Allen Shoup, whose leadership, background in marketing and eye for winemaking skill turned what is now Ste. Michelle Red wine Estates into a national power while assisting the Washington white wine market onto the worldwide phase, passed away Monday of natural causes at his home in Seattle. He was 79.
His death was revealed by Long Shadows Vintners, the company he created in the Walla Valley with a constellation of international winemaking stars brought in by the vision and success that appeared inherent in Shoup.
“He was to Washington white wines what his good friend and coach, Robert Mondavi, was to Napa Valley,” Napa Valley vintner Agustin Huneeus Sr., said in a statement launched by Long Shadows.Among Shoup’s legacies is the Auction of Washington White Wines, which, given that its production in 1988, has actually raised more than$ 59 million for Seattle Kid’s healthcare facility and wine-related research study at Washington State University. Shoup also was the driving force behind the petition to develop the Columbia Valley American Viticultural Location in 1984, the Washington State Wine Commission and the Washington Wine Institute, a lobbying company.” Allen challenged the parochial naiveté
that our market had when he arrived in 1980,” stated Bob Betz, a master of red wine and acclaimed wine maker whose career as an executive for Ste. Michelle, known as Stimson Lane Vineyards & Estates until 2004, overlapped that of Shoup.” & We were so Washington-focused from a production and marketing viewpoint that we didn’t really consider what was going on in the rest of the wine world to the extent we needed to.”Shoup grew up in the suburbs of Detroit, and
received an organization degree from the University of Michigan. He included a master’s degree in psychology from Eastern Michigan University while working for Chrysler, then was drafted into the Army. His 2 years of service, which ended in 1969, were spent mostly operating in the Pentagon.His marketing savvy led him to product development at Amway and after that to California cosmetic business Max Factor
. E. & J. Gallo Winery quickly discovered of Shoup’s abilities and employed him in 1975. After three years with Gallo, he almost took a job with Stimson Lane. Instead, he spent a brief time as communications director for Boise Waterfall in Idaho.In 1980, there were less than 20 wineries in Washington and much of Stimson Lane’s inventory included red wines from fruit aside from the traditional vinifera grapes that had changed California into a rising power.
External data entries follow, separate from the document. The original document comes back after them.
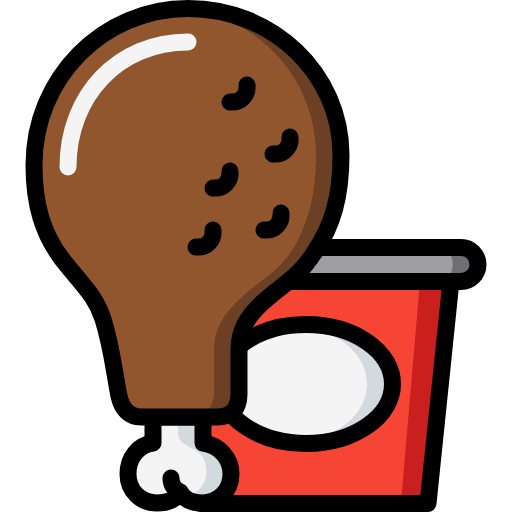
<!DOCTYPE html>
<html lang="en">
<head>
<meta charset="utf-8">
<title>Fried chicken bucket icon</title>
<style>
:root {
  --paper: #fff;
  --ink: #000;
  --crust: #91562d;
  --crust-shade: #6b4024;
  --red: #f64435;
  --red-shade: #c9201f;
  --lid: #9f9fa3;
  --lid-shade: #6f6f73;
  --white: #f4f4f4;
  --white-shade: #d3dade;
}
html, body { margin: 0; width: 512px; height: 512px; overflow: hidden; background: var(--paper); }
svg { display: block; }
.outline { fill: none; stroke: var(--ink); stroke-width: 17; stroke-linecap: round; stroke-linejoin: round; }
.shine { fill: none; stroke: var(--white); stroke-width: 17; stroke-linecap: round; }
.crust { fill: var(--crust); }
.crust-shade { fill: var(--crust-shade); }
.red { fill: var(--red); }
.red-shade { fill: var(--red-shade); }
.lid { fill: var(--lid); }
.lid-shade { fill: var(--lid-shade); }
.white { fill: var(--white); }
.white-shade { fill: var(--white-shade); }
</style>
</head>
<body>
<svg width="512" height="512" viewBox="0 0 512 512" role="img" aria-label="Fried chicken drumstick in front of a red bucket">
  <defs>
    <path id="meat" d="M188 8.5C103 8.5 34 78 34 165C34 205 43 234 62 259C84 287 95 295 103 319C112 348 114 371 119 396C122 410 130 417 141 417H218C232 417 239 408 239 394V350C239 331 246 318 262 303C284 283 298 278 314 253C333 225 341 196 341 155C341 74 273 8.500 188 8.500Z"/>
    <path id="bone" d="M153 417V443C138 445 128 458 128 474C128 491 141 503 157 503C168 503 176 499 180 492C184 499 192 503 202 503C218 503 231 491 231 474C231 458 219 445 203 443V417Z"/>
    <path id="bucket" d="M200 281H451L428 503.500H200Z"/>
    <path id="lid" d="M290 247.500H461A17 17 0 0 1 461 281.500H270Z"/>
    <ellipse id="label" cx="306" cy="384" rx="86.500" ry="59.500"/>
    <path id="crumb" class="outline" d="M0 0C11 1 18 -7 17 -17"/>
    <clipPath id="meat-clip"><use href="#meat"/></clipPath>
    <clipPath id="bone-clip"><use href="#bone"/></clipPath>
    <clipPath id="label-clip"><use href="#label"/></clipPath>
  </defs>

  <g id="chicken-bucket">
    <use href="#bucket" class="red"/>
    <path class="red-shade" d="M420 281H451L428 503H401Z"/>
    <use href="#bucket" class="outline"/>
    <use href="#lid" class="lid"/>
    <path class="lid-shade" d="M446 250C455 256 455 272 446 280H461A17 17 0 0 0 461 248Z"/>
    <use href="#lid" class="outline"/>
    <use href="#label" class="white"/>
    <path class="white-shade" clip-path="url(#label-clip)" d="M294 324C336 329 367 353 367 384C367 415 336 439 294 444H400V324Z"/>
    <use href="#label" class="outline"/>
  </g>

  <g id="drumstick">
    <use href="#bone" class="white"/>
    <path class="white-shade" clip-path="url(#bone-clip)" d="M178 417V434C178 441 185 445 191 448C203 453 208 464 206 475C205 486 198 493 186 496L202 505H235V417Z"/>
    <use href="#bone" class="outline"/>
    <path class="outline" d="M171 478C171 484 174 489 180 492"/>
    <use href="#meat" class="crust"/>
    <path class="crust-shade" clip-path="url(#meat-clip)" d="M180 8C260 16 316 80 316 155C316 192 309 222 293 249C279 271 262 279 243 296C224 313 214 329 214 350V392C214 402 210 409 203 417H350V8Z"/>
    <use href="#meat" class="outline"/>
    <path class="shine" d="M68 167C68 95 119 42 188 42"/>
    <g id="crumbs">
      <use href="#crumb" x="230" y="102"/>
      <use href="#crumb" x="273" y="154"/>
      <use href="#crumb" x="213" y="188"/>
      <use href="#crumb" x="264" y="230"/>
      <use href="#crumb" x="196" y="247"/>
    </g>
  </g>
</svg>
</body>
</html>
Within three years of his arrival, Shoup was named president and CEO of what has actually become the eighth-largest white wine business in the United States.Investments by U.S. Tobacco, which owned Stimson Lane, included vineyards, state-of-the-art wineries, raised consumer experiences and research study that was shown the rest of the Washington white wine market.”I had a vision for what might happen, however the fact of the matter, the credit does not go to me, it goes to the moms and dad business that gave me the resources to do what I did, “Shoup informed HistoryLink.org in a current interview.That consists of the building of enormous production facilities in
Eastern Washington, specifically Columbia Crest Winery, that were managed by an apparently limitless string of wine making talent. In 1994, Stimson Lane developed its merlot-focused Northstar brand name and later built a winery for it in Walla Walla.Along the method, Shoup admired the success of Opus One in the Napa Valley– Mondavi’s innovative partnership with France’s popular Rothschild household. That principle led to Stimson Lane’s creation of Col Solare, a brand launched in 1995 with Italy’s Antinori household. The Eroica riesling collaboration with German icon Ernst Loosen followed in 1999
. The next year, after 20 years of business management and reporting to investors, Shoup was ready for a new obstacle. In 2002, he launched Long Shadows. By 2007, Food & White wine Magazine named Long Shadows its Winery of the Year.He is endured by his spouse Kathleen, child Ryan Shoup, stepson Dane Narbaitz, and three grandchildren. Both kids hold management positions at Long Shadows, which will be opening a brand-new tasting space in Woodinville in early 2023.